» TASK DESCRIPTION
The stretch from the line with "--frame: #a3a3a3;" through the line with "line-height: 18px;" in the records below: write it out exactly, and nothing else.

──────── INPUT FOR THIS TASK

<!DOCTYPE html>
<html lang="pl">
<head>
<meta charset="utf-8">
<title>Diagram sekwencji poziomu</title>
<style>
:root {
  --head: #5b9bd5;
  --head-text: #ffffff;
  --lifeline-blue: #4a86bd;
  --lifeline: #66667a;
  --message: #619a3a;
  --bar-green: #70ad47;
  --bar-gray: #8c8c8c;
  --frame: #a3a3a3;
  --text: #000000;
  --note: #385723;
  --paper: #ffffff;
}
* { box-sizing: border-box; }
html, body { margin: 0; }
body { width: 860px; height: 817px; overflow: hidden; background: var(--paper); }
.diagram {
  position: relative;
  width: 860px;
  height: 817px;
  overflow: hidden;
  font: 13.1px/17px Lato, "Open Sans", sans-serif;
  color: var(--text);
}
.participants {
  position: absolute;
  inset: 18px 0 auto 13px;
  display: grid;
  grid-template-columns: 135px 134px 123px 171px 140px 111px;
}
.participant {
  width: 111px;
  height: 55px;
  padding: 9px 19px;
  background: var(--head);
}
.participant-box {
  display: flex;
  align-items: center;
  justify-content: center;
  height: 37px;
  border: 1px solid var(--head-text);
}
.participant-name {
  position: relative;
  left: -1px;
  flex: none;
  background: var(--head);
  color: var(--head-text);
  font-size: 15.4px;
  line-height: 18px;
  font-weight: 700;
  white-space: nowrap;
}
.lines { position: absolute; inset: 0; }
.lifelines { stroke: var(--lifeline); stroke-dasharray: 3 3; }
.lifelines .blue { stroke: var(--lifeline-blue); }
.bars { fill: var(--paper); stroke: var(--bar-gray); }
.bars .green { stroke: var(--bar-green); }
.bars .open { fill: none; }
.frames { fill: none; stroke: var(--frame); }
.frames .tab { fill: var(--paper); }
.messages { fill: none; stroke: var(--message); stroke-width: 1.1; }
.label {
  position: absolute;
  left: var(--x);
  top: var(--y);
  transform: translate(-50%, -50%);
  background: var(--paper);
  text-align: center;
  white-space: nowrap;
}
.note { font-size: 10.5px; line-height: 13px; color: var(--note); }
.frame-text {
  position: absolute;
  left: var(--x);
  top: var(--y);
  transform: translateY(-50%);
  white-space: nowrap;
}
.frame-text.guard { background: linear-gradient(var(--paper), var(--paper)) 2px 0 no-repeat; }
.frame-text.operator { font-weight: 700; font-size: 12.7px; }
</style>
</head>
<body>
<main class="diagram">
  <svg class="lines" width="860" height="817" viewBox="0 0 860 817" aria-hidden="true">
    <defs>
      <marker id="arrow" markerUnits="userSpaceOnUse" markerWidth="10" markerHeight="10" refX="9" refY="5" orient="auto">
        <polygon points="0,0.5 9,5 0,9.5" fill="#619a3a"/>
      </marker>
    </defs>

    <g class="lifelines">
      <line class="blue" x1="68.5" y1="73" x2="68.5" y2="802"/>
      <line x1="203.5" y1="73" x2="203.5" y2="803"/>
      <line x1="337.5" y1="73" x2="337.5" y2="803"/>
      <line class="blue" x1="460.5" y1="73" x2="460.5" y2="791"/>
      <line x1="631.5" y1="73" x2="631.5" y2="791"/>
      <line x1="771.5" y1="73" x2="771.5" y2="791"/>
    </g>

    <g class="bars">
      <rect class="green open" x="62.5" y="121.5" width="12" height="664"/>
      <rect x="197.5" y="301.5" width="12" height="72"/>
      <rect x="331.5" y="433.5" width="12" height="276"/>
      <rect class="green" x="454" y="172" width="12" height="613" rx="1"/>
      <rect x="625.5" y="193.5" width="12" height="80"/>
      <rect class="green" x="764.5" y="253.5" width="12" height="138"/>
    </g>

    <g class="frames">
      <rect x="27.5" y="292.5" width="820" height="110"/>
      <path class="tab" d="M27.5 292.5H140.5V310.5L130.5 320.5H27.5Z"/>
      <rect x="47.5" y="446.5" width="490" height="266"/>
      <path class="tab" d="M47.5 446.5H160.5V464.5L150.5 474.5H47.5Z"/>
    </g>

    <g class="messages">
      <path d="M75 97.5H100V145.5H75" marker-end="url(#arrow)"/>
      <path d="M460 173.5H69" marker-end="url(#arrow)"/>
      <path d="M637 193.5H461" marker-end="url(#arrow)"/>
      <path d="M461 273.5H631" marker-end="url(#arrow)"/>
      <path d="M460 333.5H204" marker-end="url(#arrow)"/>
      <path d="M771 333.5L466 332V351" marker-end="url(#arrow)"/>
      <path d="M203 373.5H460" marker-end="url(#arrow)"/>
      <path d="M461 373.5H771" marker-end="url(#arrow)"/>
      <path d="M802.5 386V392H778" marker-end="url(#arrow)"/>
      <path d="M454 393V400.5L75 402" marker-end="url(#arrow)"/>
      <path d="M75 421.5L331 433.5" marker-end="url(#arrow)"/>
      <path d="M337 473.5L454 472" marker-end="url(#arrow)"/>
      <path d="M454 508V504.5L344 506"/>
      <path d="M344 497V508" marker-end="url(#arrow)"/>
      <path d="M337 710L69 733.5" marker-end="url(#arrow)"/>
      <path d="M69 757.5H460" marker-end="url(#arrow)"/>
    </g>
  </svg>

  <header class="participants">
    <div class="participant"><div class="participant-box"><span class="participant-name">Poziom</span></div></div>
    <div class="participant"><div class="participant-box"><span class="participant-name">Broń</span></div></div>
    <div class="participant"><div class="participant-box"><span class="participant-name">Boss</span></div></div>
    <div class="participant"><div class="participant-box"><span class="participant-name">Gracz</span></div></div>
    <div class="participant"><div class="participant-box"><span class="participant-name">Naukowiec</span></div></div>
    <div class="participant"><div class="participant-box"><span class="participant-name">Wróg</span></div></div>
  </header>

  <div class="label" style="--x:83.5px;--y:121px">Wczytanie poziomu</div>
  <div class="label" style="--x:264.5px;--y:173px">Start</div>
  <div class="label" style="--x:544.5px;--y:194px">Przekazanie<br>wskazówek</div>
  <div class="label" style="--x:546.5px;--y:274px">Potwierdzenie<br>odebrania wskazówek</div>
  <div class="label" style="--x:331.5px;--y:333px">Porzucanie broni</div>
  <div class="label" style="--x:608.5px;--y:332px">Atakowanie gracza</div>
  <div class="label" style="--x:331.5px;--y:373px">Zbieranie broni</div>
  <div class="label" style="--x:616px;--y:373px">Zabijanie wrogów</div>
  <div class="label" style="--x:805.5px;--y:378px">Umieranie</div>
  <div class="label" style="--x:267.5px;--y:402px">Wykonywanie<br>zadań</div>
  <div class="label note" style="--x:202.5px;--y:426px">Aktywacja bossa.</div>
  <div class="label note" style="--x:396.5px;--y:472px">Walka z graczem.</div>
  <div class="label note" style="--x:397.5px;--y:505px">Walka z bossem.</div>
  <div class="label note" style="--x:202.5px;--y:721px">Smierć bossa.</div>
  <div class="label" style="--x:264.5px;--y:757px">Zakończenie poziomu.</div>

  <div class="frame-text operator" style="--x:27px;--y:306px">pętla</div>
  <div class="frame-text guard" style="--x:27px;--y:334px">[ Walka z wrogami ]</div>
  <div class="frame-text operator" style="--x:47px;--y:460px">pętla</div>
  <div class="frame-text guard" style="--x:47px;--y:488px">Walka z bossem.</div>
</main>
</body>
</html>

────────────────
──────── INPUT FOR THIS TASK

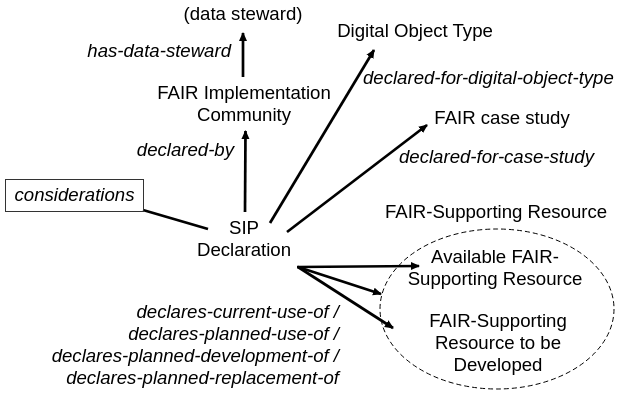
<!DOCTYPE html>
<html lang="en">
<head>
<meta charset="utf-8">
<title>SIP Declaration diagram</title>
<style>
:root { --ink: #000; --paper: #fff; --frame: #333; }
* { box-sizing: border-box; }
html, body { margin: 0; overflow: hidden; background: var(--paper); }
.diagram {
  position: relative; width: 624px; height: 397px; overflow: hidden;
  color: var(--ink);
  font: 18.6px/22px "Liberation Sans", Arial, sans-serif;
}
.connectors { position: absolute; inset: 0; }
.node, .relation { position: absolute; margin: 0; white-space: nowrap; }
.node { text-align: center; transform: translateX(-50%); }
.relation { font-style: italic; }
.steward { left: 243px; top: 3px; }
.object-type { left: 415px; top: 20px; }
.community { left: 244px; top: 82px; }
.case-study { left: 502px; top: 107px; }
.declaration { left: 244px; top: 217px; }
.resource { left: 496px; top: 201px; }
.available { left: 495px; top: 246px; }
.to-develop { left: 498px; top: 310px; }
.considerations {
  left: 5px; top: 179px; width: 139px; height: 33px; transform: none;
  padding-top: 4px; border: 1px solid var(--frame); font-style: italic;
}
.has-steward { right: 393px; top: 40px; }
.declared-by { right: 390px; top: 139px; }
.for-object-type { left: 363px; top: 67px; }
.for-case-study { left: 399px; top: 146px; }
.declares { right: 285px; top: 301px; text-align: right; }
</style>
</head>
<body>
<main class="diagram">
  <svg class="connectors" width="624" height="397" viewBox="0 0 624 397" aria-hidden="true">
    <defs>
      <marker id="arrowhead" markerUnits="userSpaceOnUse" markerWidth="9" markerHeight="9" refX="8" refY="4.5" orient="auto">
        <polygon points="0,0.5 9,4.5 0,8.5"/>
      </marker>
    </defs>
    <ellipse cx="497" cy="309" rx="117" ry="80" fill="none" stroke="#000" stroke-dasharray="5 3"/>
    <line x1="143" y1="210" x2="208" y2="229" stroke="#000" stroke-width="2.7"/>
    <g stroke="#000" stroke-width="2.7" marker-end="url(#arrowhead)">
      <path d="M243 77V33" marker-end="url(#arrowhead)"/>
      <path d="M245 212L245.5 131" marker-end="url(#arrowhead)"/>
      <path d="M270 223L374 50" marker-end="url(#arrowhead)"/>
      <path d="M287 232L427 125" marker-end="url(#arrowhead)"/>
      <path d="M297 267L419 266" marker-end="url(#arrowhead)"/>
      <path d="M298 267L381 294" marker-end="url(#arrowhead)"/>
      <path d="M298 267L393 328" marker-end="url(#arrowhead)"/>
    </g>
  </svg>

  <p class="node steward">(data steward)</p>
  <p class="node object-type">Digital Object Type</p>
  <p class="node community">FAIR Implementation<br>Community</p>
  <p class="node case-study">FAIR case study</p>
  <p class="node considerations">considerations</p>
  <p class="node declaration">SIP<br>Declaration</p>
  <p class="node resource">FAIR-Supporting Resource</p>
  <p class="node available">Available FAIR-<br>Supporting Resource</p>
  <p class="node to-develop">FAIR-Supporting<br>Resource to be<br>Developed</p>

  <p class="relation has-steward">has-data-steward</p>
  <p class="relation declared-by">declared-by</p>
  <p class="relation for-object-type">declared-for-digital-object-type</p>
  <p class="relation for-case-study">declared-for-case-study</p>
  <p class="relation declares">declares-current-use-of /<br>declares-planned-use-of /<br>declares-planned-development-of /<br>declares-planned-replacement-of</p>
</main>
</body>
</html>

────────────────
──────── INPUT FOR THIS TASK

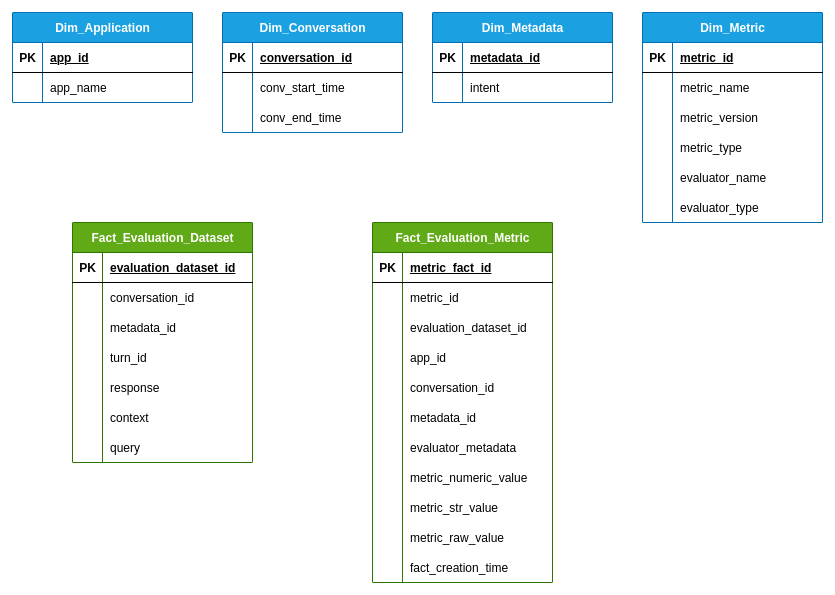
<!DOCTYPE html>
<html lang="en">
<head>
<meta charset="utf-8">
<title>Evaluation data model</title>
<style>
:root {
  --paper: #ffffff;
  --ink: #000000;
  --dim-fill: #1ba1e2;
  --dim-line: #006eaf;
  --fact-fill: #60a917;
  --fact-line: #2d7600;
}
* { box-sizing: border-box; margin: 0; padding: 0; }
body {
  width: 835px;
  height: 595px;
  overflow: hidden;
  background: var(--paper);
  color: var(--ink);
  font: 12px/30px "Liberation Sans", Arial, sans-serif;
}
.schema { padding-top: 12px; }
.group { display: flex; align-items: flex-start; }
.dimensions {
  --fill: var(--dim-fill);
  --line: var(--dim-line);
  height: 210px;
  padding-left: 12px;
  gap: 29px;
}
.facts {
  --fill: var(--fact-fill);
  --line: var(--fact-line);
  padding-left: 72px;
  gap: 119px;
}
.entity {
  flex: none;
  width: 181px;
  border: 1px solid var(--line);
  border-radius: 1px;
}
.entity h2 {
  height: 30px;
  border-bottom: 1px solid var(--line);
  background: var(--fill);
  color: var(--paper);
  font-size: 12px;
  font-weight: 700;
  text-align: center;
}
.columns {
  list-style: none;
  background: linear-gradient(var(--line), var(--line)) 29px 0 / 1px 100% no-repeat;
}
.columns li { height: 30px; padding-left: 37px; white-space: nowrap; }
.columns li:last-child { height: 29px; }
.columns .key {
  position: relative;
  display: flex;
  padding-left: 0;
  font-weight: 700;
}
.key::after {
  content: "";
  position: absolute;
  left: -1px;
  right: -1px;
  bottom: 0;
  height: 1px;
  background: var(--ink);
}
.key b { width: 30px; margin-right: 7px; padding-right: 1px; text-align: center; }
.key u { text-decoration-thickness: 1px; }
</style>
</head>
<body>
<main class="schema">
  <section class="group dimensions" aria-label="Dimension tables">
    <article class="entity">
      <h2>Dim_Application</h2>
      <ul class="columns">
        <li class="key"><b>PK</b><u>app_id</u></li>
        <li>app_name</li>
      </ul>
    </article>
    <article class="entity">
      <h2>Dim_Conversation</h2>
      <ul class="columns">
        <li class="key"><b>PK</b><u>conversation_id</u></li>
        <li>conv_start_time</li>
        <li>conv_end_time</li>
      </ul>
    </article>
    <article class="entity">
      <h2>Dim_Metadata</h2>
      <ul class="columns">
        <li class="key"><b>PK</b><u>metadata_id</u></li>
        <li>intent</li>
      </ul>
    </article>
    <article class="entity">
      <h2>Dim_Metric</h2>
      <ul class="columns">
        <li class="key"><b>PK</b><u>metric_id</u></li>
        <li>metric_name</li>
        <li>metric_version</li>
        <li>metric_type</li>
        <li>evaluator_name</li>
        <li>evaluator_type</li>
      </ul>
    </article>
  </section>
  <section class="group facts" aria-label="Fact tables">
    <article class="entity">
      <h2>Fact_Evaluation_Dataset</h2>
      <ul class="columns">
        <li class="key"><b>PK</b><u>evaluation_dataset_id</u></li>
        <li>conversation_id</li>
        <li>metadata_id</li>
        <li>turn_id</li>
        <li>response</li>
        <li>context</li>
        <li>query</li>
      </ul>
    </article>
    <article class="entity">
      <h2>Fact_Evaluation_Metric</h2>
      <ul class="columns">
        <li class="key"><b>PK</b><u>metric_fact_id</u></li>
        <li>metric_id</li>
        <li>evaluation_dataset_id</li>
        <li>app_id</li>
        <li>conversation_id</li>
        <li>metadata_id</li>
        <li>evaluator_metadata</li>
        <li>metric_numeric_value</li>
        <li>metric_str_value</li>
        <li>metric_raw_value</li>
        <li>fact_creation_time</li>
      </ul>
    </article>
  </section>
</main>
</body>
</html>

────────────────

» RESULT
  --frame: #a3a3a3;
  --text: #000000;
  --note: #385723;
  --paper: #ffffff;
}
* { box-sizing: border-box; }
html, body { margin: 0; }
body { width: 860px; height: 817px; overflow: hidden; background: var(--paper); }
.diagram {
  position: relative;
  width: 860px;
  height: 817px;
  overflow: hidden;
  font: 13.1px/17px Lato, "Open Sans", sans-serif;
  color: var(--text);
}
.participants {
  position: absolute;
  inset: 18px 0 auto 13px;
  display: grid;
  grid-template-columns: 135px 134px 123px 171px 140px 111px;
}
.participant {
  width: 111px;
  height: 55px;
  padding: 9px 19px;
  background: var(--head);
}
.participant-box {
  display: flex;
  align-items: center;
  justify-content: center;
  height: 37px;
  border: 1px solid var(--head-text);
}
.participant-name {
  position: relative;
  left: -1px;
  flex: none;
  background: var(--head);
  color: var(--head-text);
  font-size: 15.4px;
  line-height: 18px;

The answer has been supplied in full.